Date of Award
Bachelor of Nursing (Honours) BN (Hons)
Nursing & Health
Dr Malcolm Anderson
Dr Alan Gibbons
ANZSRC / FoR Code
111712 Health Promotion, 111717 Primary Health Care
This was a descriptive, grounded theory study designed to explore relationships between social and cultural phenomena in an individuals life and the resulting impact on health and healing. Ten subjects were involved in an audio-taped interview style forum.
The methodology utilised to form an underlying conceptual model was the cross comparative technique, where data was continually analysed and compared for reoccurring themes and variables. Themes were then clustered, and delimited, leaving the conceptual model exposed.
Illness was seen as a time of challenge, where the individual's self-image was threatened. Healing could then be seen as an adaptive process that allowed homeostasis to re-occur. There were several key social factors that allowed successful adaptation to occur; most noticeably, social support to re-affirm changes in self-image, and a trusting and empowering carer-client relationship that allowed for confidence in recovery.
The study discerned some implications to the practice of nursing care, where an holistic, open-minded, informative and communicative relationship with the client was found to be one that most benefited or promoted overall health achievement.
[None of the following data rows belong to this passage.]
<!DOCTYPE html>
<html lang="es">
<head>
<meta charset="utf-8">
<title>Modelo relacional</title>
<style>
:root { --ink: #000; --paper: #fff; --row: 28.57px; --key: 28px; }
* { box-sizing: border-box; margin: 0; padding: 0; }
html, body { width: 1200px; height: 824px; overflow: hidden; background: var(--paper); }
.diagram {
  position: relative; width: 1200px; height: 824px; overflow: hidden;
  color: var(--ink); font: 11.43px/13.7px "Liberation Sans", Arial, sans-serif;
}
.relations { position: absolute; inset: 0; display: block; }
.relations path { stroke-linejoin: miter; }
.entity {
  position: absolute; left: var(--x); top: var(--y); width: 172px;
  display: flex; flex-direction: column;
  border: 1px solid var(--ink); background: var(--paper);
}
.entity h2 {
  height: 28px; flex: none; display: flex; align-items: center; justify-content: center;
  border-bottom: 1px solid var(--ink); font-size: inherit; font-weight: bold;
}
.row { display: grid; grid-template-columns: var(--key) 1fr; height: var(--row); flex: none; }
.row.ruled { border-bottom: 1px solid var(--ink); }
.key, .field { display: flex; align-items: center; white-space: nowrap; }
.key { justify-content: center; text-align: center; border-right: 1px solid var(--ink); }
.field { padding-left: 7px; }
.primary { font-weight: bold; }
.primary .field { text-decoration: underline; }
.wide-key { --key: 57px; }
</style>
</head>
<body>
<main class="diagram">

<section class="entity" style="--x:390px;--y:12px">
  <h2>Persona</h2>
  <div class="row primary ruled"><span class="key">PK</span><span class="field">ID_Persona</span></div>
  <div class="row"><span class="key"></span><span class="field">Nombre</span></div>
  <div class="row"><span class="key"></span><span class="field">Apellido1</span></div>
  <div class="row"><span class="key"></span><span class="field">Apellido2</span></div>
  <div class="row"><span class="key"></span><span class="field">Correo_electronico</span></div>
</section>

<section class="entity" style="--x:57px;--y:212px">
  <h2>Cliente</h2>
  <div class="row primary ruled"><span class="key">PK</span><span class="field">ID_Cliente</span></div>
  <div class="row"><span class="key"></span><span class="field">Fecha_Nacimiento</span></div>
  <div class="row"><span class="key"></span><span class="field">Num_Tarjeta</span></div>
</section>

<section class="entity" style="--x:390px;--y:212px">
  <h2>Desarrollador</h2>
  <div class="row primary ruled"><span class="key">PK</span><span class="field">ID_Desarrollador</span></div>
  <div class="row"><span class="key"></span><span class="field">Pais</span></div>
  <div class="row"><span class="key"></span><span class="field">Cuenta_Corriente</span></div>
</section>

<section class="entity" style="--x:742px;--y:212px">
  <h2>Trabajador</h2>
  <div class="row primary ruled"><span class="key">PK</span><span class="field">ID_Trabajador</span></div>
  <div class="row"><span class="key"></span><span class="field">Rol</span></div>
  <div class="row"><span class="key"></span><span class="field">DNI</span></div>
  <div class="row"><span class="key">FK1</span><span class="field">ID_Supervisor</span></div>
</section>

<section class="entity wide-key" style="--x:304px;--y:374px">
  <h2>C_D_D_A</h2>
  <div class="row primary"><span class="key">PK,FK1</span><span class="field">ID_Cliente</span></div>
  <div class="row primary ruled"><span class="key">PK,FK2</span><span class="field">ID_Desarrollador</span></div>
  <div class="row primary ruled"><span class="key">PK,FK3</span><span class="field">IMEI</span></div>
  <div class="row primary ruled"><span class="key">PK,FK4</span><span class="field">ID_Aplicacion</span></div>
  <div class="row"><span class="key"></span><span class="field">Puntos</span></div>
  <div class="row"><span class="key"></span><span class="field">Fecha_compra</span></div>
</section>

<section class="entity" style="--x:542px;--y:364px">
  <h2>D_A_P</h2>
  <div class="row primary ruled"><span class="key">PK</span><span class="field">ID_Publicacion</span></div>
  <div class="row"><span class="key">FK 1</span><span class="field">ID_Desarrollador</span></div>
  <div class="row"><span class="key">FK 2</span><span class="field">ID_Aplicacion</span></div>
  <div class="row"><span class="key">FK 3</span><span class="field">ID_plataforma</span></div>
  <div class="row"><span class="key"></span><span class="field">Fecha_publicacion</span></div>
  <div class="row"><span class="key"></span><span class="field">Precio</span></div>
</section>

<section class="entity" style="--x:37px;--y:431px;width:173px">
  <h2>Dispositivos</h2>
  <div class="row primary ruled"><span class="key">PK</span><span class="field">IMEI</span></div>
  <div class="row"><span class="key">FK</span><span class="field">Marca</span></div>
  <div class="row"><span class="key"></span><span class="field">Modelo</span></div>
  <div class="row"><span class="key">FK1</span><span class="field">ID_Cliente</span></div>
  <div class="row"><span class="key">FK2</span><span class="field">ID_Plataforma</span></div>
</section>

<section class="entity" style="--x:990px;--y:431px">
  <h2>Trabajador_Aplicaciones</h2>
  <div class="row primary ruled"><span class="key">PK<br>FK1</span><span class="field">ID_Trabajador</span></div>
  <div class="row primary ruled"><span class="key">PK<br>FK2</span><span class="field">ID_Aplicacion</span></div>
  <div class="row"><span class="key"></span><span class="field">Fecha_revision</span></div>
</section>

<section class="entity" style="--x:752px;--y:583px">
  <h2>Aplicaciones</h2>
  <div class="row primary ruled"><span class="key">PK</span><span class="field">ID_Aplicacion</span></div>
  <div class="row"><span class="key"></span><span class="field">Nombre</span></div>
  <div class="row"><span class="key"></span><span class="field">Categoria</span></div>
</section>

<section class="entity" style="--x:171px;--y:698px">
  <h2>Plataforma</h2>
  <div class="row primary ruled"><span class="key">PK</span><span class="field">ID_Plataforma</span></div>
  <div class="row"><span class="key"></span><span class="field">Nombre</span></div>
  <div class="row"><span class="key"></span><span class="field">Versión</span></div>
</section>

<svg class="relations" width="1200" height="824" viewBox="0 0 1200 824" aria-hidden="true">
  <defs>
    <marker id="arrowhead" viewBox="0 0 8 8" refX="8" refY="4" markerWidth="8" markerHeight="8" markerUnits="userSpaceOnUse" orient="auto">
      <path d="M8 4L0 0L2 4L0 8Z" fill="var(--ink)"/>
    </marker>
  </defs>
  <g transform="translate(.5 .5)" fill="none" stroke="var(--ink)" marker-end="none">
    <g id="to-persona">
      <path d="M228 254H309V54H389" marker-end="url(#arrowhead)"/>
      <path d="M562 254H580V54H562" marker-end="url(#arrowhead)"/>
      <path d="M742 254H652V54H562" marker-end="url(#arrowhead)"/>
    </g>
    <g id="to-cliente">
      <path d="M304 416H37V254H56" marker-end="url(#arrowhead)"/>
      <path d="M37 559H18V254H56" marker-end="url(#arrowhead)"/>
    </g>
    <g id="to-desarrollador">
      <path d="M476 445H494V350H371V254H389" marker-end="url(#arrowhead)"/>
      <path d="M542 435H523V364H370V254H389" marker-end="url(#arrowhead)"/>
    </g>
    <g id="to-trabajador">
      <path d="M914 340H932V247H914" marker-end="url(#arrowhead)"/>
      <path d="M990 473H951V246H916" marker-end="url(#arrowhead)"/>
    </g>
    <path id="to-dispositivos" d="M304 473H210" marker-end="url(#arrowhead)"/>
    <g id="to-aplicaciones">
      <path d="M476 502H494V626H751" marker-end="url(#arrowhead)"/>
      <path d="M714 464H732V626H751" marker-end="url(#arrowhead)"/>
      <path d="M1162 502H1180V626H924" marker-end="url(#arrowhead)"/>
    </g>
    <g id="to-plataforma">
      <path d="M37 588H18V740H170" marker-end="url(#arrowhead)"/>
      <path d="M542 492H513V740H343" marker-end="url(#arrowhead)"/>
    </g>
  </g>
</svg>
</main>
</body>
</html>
In the study the complex and interactive nature of the individual and the forces acting upon him or her in illness was also illustrated.
Jones, D. R. (2001). Health and illness: A socio-cultural perspective on client care (Bachelor's thesis, Avondale College, Australia). Retrieved from https://research.avondale.edu.au/theses_bachelor_honours/60/